▶ **Exercise goal**: From the records below, return every line containing the word "bowl".

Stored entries

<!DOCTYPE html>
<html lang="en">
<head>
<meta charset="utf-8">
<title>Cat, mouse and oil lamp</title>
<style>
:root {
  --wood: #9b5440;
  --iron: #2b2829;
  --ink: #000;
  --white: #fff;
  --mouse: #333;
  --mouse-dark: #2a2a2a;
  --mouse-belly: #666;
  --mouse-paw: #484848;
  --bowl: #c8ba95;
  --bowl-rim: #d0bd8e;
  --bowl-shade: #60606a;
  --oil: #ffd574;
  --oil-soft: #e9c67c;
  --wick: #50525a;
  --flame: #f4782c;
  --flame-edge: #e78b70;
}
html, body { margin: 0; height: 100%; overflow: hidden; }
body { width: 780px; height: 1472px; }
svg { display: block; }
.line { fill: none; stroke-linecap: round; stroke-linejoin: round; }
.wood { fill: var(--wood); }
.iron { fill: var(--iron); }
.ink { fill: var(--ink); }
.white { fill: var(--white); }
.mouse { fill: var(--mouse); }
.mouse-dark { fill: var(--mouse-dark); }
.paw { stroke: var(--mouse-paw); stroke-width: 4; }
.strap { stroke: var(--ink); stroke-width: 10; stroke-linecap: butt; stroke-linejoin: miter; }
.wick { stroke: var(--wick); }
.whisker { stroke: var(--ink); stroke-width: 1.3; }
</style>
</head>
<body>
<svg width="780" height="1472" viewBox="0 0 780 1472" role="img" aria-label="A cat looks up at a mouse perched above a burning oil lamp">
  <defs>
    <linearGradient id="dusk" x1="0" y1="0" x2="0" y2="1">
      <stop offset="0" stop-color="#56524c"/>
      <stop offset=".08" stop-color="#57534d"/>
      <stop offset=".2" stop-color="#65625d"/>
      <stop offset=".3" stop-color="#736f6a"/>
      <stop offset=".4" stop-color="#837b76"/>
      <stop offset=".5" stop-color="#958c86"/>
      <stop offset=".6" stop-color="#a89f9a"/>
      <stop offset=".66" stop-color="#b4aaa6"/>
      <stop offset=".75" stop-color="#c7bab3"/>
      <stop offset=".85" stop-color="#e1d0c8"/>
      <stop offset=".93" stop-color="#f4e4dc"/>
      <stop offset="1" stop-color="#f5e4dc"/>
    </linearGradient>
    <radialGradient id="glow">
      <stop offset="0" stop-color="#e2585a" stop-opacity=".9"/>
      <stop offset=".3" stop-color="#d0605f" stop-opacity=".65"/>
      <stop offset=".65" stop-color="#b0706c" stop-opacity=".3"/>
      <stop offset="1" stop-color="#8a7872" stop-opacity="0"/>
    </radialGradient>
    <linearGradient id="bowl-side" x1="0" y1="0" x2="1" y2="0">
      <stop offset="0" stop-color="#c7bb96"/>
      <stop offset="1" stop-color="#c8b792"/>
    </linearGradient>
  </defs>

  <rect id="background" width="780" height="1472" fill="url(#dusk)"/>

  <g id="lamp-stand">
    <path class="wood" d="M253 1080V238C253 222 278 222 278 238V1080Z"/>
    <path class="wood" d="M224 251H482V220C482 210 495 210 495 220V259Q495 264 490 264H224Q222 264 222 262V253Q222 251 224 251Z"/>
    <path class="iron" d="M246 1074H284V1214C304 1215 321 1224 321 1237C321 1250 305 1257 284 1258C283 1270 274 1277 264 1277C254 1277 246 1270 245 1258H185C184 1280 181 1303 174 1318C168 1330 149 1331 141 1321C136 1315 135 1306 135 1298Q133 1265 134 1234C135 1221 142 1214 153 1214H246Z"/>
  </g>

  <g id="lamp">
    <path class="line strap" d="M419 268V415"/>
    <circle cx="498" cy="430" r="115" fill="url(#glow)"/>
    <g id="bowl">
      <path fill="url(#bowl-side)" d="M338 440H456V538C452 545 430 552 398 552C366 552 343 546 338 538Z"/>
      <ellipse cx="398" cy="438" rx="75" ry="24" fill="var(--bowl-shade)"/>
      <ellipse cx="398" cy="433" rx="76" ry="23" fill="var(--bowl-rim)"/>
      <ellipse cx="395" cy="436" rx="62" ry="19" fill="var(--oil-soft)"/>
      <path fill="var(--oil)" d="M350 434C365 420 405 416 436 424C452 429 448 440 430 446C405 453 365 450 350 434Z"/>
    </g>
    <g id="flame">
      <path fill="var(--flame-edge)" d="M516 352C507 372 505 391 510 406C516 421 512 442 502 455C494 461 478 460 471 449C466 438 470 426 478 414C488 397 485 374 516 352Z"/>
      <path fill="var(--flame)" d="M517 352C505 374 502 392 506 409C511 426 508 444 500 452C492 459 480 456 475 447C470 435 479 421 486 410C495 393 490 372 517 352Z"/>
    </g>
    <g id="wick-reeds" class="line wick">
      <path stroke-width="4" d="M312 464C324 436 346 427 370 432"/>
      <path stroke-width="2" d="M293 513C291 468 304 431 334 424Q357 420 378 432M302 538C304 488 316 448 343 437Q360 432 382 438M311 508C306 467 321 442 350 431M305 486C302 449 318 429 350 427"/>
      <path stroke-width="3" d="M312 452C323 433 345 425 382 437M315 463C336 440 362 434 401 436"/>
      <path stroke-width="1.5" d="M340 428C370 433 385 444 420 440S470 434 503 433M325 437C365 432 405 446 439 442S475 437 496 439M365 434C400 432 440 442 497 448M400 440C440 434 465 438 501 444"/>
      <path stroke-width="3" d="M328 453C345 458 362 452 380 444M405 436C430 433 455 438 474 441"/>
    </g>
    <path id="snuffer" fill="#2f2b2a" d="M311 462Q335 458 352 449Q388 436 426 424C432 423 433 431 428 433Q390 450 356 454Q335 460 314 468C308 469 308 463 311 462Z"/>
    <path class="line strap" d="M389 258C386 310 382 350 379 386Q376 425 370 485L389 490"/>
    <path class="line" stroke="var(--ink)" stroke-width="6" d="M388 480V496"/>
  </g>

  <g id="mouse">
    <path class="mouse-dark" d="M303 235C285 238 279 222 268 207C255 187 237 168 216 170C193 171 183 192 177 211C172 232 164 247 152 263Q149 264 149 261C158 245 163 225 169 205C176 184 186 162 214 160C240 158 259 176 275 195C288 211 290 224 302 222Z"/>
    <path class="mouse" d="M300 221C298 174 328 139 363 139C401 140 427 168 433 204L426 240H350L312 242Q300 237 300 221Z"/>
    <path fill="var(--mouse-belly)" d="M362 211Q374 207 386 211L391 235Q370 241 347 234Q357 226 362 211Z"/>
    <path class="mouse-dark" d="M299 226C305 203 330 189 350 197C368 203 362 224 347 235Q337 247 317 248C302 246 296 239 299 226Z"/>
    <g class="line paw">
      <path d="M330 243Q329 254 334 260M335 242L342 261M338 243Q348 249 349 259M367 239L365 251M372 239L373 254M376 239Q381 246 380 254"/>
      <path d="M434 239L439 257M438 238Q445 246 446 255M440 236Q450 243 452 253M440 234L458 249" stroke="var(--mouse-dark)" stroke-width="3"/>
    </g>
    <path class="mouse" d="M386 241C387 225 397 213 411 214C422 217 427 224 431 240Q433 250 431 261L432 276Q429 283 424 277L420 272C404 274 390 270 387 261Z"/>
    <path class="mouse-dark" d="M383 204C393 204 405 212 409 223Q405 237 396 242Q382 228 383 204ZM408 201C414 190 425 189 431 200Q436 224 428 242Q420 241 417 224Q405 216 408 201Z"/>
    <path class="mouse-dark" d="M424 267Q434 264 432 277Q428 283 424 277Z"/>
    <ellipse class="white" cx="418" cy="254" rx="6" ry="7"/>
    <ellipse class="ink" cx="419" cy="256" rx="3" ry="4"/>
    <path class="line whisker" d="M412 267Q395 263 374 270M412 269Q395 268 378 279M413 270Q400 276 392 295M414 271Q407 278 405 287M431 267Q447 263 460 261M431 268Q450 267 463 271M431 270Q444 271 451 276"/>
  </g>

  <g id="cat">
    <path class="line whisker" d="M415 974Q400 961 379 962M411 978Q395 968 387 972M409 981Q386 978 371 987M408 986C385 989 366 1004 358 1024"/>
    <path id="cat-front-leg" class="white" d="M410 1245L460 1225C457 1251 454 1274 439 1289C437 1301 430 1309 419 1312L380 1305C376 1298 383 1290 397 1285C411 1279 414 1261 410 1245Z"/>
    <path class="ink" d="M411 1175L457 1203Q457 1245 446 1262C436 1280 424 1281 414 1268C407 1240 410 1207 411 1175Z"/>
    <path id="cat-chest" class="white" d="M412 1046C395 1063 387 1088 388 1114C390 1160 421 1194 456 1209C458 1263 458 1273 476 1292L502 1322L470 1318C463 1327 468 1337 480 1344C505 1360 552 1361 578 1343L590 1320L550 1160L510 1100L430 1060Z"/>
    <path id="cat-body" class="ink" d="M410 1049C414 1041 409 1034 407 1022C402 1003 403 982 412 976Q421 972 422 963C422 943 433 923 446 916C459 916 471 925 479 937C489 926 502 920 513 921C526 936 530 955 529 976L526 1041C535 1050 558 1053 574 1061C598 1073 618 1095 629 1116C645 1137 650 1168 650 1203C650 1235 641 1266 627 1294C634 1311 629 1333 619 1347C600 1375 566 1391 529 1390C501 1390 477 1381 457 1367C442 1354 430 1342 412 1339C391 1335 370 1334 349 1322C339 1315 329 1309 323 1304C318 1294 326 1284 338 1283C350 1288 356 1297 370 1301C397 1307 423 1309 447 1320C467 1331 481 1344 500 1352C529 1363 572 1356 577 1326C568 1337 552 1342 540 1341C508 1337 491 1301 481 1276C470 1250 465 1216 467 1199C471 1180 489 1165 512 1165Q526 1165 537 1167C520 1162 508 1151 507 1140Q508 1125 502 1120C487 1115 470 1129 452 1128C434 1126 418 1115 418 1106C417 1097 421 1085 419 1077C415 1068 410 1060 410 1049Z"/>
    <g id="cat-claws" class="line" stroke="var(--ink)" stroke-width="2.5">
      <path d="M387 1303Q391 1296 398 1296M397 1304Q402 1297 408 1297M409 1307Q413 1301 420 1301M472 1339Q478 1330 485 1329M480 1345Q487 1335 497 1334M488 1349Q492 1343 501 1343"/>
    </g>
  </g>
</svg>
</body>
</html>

▶ **Task solution**:
  --bowl: #c8ba95;
  --bowl-rim: #d0bd8e;
  --bowl-shade: #60606a;
    <linearGradient id="bowl-side" x1="0" y1="0" x2="1" y2="0">
    <g id="bowl">
      <path fill="url(#bowl-side)" d="M338 440H456V538C452 545 430 552 398 552C366 552 343 546 338 538Z"/>
      <ellipse cx="398" cy="438" rx="75" ry="24" fill="var(--bowl-shade)"/>
      <ellipse cx="398" cy="433" rx="76" ry="23" fill="var(--bowl-rim)"/>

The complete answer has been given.